        Perlow is a laundry list on how to subvert it. I have no problem with
        hacking as a hobby, but this blog is cynical and critical of any
        technology that presents legal barriers to Jason Perlow reselling it.

        Open source did not produce an iPad. All the content providers are
        rallying around a strong brand, a great store, and a commitment to
        the customer experience. They have and will be rewarded as
        contributors. I don't see this as Jason's righteous fight against a
        unreasonable censor. I see this as sanctimonious, and I see the thinly
        veiled call to arms for hackers as what it is. Parasitic.
        norgate
  • RE: iPad hacks for fun and profit

    Very intelligent iPad article. However, everyone is intent on blowing @geohot ego even more than it already is. As now noticed his Blackra1n JB is the only one which isn't working with the iTunes 9.1 update at the moment and he has single handedly caused Sony to remove a feature that many people rely on.

    The jailbreak devteam is more than just one person, many hackers work together, questioning and challenging each other, to open exploits and make well thought out and planned releases, something that one person alone can not do.

    Hopefully the iPad jailbreak will be the result of a team effort, and credit not just given to one individual.
    beefstirfry
    • Apple's custom made A4 SOC

      May be a cause for some consternation for the j/b community.

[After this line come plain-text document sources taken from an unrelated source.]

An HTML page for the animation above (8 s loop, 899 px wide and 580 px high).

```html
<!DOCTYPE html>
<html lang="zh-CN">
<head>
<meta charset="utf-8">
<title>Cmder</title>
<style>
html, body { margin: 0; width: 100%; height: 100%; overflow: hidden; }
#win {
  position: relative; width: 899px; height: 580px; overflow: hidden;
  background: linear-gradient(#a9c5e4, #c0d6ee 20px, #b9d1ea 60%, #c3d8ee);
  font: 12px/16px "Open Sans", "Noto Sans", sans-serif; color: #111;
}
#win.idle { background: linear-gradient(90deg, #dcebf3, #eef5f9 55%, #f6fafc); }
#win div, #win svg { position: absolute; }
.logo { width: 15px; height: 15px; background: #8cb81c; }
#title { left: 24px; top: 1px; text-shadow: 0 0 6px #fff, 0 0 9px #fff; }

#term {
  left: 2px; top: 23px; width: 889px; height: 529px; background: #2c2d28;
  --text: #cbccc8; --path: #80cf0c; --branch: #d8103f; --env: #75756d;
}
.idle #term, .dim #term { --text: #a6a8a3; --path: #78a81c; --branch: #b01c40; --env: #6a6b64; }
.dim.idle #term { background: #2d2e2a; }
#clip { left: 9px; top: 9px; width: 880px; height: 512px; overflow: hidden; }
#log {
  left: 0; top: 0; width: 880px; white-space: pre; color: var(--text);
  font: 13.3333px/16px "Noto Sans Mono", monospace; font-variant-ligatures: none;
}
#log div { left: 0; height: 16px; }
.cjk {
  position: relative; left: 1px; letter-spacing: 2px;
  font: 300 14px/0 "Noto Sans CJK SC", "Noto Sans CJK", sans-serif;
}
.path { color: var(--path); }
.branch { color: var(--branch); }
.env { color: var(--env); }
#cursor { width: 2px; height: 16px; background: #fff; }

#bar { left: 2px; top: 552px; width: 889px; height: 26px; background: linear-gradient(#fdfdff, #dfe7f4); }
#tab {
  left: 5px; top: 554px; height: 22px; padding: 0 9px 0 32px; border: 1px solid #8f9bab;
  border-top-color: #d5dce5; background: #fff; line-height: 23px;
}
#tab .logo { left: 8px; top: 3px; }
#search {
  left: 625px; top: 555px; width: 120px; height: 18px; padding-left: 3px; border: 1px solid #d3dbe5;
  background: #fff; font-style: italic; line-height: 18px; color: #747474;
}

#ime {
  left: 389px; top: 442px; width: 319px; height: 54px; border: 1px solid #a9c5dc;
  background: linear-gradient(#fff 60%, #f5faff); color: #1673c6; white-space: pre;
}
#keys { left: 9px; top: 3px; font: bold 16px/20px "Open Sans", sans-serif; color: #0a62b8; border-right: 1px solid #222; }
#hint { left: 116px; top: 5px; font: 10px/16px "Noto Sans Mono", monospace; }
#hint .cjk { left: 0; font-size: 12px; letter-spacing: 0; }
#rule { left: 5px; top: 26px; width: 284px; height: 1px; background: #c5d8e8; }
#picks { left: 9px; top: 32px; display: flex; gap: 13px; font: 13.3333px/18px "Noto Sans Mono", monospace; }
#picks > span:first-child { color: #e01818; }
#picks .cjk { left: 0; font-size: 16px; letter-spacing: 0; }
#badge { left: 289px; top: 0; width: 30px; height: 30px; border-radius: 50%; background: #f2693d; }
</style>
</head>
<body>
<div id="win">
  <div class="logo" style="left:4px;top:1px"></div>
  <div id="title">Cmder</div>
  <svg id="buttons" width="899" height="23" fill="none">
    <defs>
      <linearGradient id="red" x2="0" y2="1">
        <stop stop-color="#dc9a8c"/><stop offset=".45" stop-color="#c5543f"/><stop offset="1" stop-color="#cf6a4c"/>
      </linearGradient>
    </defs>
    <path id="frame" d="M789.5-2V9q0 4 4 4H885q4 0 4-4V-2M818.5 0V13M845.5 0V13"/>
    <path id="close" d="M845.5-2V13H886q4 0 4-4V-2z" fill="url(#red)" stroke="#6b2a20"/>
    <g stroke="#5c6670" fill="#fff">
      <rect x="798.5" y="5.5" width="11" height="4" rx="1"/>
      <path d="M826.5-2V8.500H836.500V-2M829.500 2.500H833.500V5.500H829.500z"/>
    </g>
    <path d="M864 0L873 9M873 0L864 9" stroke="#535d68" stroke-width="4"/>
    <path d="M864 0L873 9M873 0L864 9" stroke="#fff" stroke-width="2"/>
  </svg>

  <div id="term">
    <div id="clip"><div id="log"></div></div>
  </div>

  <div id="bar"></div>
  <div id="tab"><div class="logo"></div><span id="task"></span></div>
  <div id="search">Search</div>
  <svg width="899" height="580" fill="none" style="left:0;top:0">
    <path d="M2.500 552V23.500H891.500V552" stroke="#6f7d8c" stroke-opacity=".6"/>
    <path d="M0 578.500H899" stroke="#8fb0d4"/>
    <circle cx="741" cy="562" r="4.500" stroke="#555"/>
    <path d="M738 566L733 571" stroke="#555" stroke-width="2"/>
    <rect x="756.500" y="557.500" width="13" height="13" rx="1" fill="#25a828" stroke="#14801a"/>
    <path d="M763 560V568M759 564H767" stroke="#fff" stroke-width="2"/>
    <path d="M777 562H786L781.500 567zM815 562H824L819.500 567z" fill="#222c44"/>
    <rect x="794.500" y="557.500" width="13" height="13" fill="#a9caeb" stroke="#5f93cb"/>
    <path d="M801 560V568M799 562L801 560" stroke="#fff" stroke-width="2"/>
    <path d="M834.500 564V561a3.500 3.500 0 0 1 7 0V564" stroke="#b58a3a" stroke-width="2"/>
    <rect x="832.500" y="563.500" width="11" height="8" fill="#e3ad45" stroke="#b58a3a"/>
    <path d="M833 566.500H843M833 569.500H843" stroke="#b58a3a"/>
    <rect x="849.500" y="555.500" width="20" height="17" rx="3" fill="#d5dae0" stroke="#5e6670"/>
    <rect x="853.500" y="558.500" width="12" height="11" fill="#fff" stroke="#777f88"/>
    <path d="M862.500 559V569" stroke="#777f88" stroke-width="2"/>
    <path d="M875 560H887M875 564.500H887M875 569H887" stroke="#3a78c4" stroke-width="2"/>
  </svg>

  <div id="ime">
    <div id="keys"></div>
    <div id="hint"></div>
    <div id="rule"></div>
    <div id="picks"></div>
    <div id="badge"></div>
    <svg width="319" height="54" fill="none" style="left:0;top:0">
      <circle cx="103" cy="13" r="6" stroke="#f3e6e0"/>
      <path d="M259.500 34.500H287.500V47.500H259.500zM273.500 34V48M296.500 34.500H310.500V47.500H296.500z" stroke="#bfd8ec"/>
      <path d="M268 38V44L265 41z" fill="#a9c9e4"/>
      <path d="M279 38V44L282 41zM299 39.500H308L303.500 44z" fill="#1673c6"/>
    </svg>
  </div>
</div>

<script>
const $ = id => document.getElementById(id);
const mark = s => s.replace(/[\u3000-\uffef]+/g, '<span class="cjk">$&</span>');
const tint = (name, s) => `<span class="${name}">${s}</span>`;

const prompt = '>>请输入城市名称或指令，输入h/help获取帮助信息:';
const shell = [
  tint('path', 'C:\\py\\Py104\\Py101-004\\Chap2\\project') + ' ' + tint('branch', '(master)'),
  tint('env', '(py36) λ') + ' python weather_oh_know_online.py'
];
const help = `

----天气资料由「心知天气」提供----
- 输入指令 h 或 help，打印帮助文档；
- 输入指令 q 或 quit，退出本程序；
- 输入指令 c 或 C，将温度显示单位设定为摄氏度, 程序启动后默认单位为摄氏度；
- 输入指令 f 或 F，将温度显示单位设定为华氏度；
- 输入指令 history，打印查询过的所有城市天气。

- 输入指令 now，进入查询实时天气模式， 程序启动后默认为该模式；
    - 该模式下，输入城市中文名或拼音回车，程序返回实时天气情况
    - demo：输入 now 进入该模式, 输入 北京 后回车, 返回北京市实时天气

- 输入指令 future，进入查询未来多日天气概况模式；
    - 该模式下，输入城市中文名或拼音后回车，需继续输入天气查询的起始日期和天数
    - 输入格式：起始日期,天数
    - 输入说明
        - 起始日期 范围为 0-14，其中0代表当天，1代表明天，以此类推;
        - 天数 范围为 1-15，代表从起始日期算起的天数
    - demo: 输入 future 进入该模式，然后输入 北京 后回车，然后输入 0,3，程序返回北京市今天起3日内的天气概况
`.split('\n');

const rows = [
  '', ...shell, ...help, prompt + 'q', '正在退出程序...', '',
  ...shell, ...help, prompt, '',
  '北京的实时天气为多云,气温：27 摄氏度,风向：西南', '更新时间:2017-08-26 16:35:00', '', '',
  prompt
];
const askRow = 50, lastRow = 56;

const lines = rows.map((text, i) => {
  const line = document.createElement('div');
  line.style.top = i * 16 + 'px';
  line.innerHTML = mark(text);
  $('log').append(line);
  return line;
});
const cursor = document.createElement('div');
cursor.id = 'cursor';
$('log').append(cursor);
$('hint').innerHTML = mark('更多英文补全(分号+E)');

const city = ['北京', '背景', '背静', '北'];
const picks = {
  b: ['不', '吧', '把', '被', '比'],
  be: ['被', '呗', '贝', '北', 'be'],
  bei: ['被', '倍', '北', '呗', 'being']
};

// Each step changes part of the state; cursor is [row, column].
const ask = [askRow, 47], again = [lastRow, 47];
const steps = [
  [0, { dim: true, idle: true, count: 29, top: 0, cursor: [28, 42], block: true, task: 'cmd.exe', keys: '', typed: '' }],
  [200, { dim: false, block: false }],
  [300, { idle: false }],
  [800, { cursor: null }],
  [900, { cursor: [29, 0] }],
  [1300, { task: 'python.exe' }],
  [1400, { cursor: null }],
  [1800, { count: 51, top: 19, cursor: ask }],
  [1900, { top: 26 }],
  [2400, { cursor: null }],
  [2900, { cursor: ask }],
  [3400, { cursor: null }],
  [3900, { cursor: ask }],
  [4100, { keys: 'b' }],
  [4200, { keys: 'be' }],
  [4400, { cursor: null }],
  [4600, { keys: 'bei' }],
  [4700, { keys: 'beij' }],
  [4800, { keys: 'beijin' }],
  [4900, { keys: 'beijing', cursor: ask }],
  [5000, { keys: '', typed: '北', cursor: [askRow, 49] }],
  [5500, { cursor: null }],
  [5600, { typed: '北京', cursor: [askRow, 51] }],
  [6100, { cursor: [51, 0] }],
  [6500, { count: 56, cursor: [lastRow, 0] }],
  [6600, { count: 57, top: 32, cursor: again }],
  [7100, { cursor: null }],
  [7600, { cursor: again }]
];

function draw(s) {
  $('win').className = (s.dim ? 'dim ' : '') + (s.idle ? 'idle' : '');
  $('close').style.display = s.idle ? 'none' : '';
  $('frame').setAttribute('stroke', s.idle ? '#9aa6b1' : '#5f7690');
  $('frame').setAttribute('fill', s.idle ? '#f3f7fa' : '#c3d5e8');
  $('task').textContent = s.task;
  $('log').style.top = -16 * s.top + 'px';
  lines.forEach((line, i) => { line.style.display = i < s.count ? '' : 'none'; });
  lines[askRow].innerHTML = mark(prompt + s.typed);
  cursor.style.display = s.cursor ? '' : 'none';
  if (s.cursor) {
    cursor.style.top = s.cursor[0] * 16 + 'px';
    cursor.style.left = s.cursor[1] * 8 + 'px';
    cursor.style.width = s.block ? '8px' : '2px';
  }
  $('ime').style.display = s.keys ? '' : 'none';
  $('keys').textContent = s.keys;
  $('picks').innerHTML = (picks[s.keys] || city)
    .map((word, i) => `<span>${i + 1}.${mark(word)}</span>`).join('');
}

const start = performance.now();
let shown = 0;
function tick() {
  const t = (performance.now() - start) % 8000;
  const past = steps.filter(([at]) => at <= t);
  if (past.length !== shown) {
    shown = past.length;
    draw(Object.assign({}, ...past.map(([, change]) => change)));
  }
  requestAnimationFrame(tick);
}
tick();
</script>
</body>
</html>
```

      It will interesting to see what secrets it holds, given that there have been
      no concrete details released yet.

      Custom hardware could have more DRM than Blu-Ray.
      hill60
      • So DRM is good now?

        [i]Custom hardware could have more DRM than Blu-
        Ray.[/i]

        Interesting.

        Cue the double standards...
        NonZealot
  • RE: iPad hacks for fun and profit

    It seems to me Gnash should be made available as an app on the App Store. I don't see why apple should reject such a program provided it complies with standards. It's open source so Apple can't complain it might do unexpected things. This would work rather like the youtube application on iPhone.

    Some of the emulators are already available through the app store such as the commodore 64 emulator. Also several games like Sonic the Hedgehog are available on the iPhone and these are based on an emulator I believe. Some point and click games have also been released and these are based on the scummvm emulator (which implements, among other things, the SCUMM scripting language used by Monkey Island and so on).

    None of these emulators allow users to develop original code however. They all come packaged with specific game(s) and the user is not aware that an emulator is running.
    The Star King
  • RE: iPad hacks for fun and profit

    Do you know how they estimate 3.5 million jailbroken phones, but only 1.6 million on Cydia? I did notice the link dates back 12 months, but also noticed Saurik this morning said 1.37 million ECID on file. I can understand a small number of devices being outside Cydia, but surely not less than half?
    beefstirfry
  • RE: iPad hacks for fun and profit

    ... it is also not unreasonable to assume that once the hackers figure out how to Jailbreak and get JTAG access to the iPad and understand the chipsets in use...

    Well, with a simple JTAG cable (like this one http://jtagcables.com/jtag-cable) and some software it is possible to do magic. You only need some experience with JTAG devices.
    turbopascal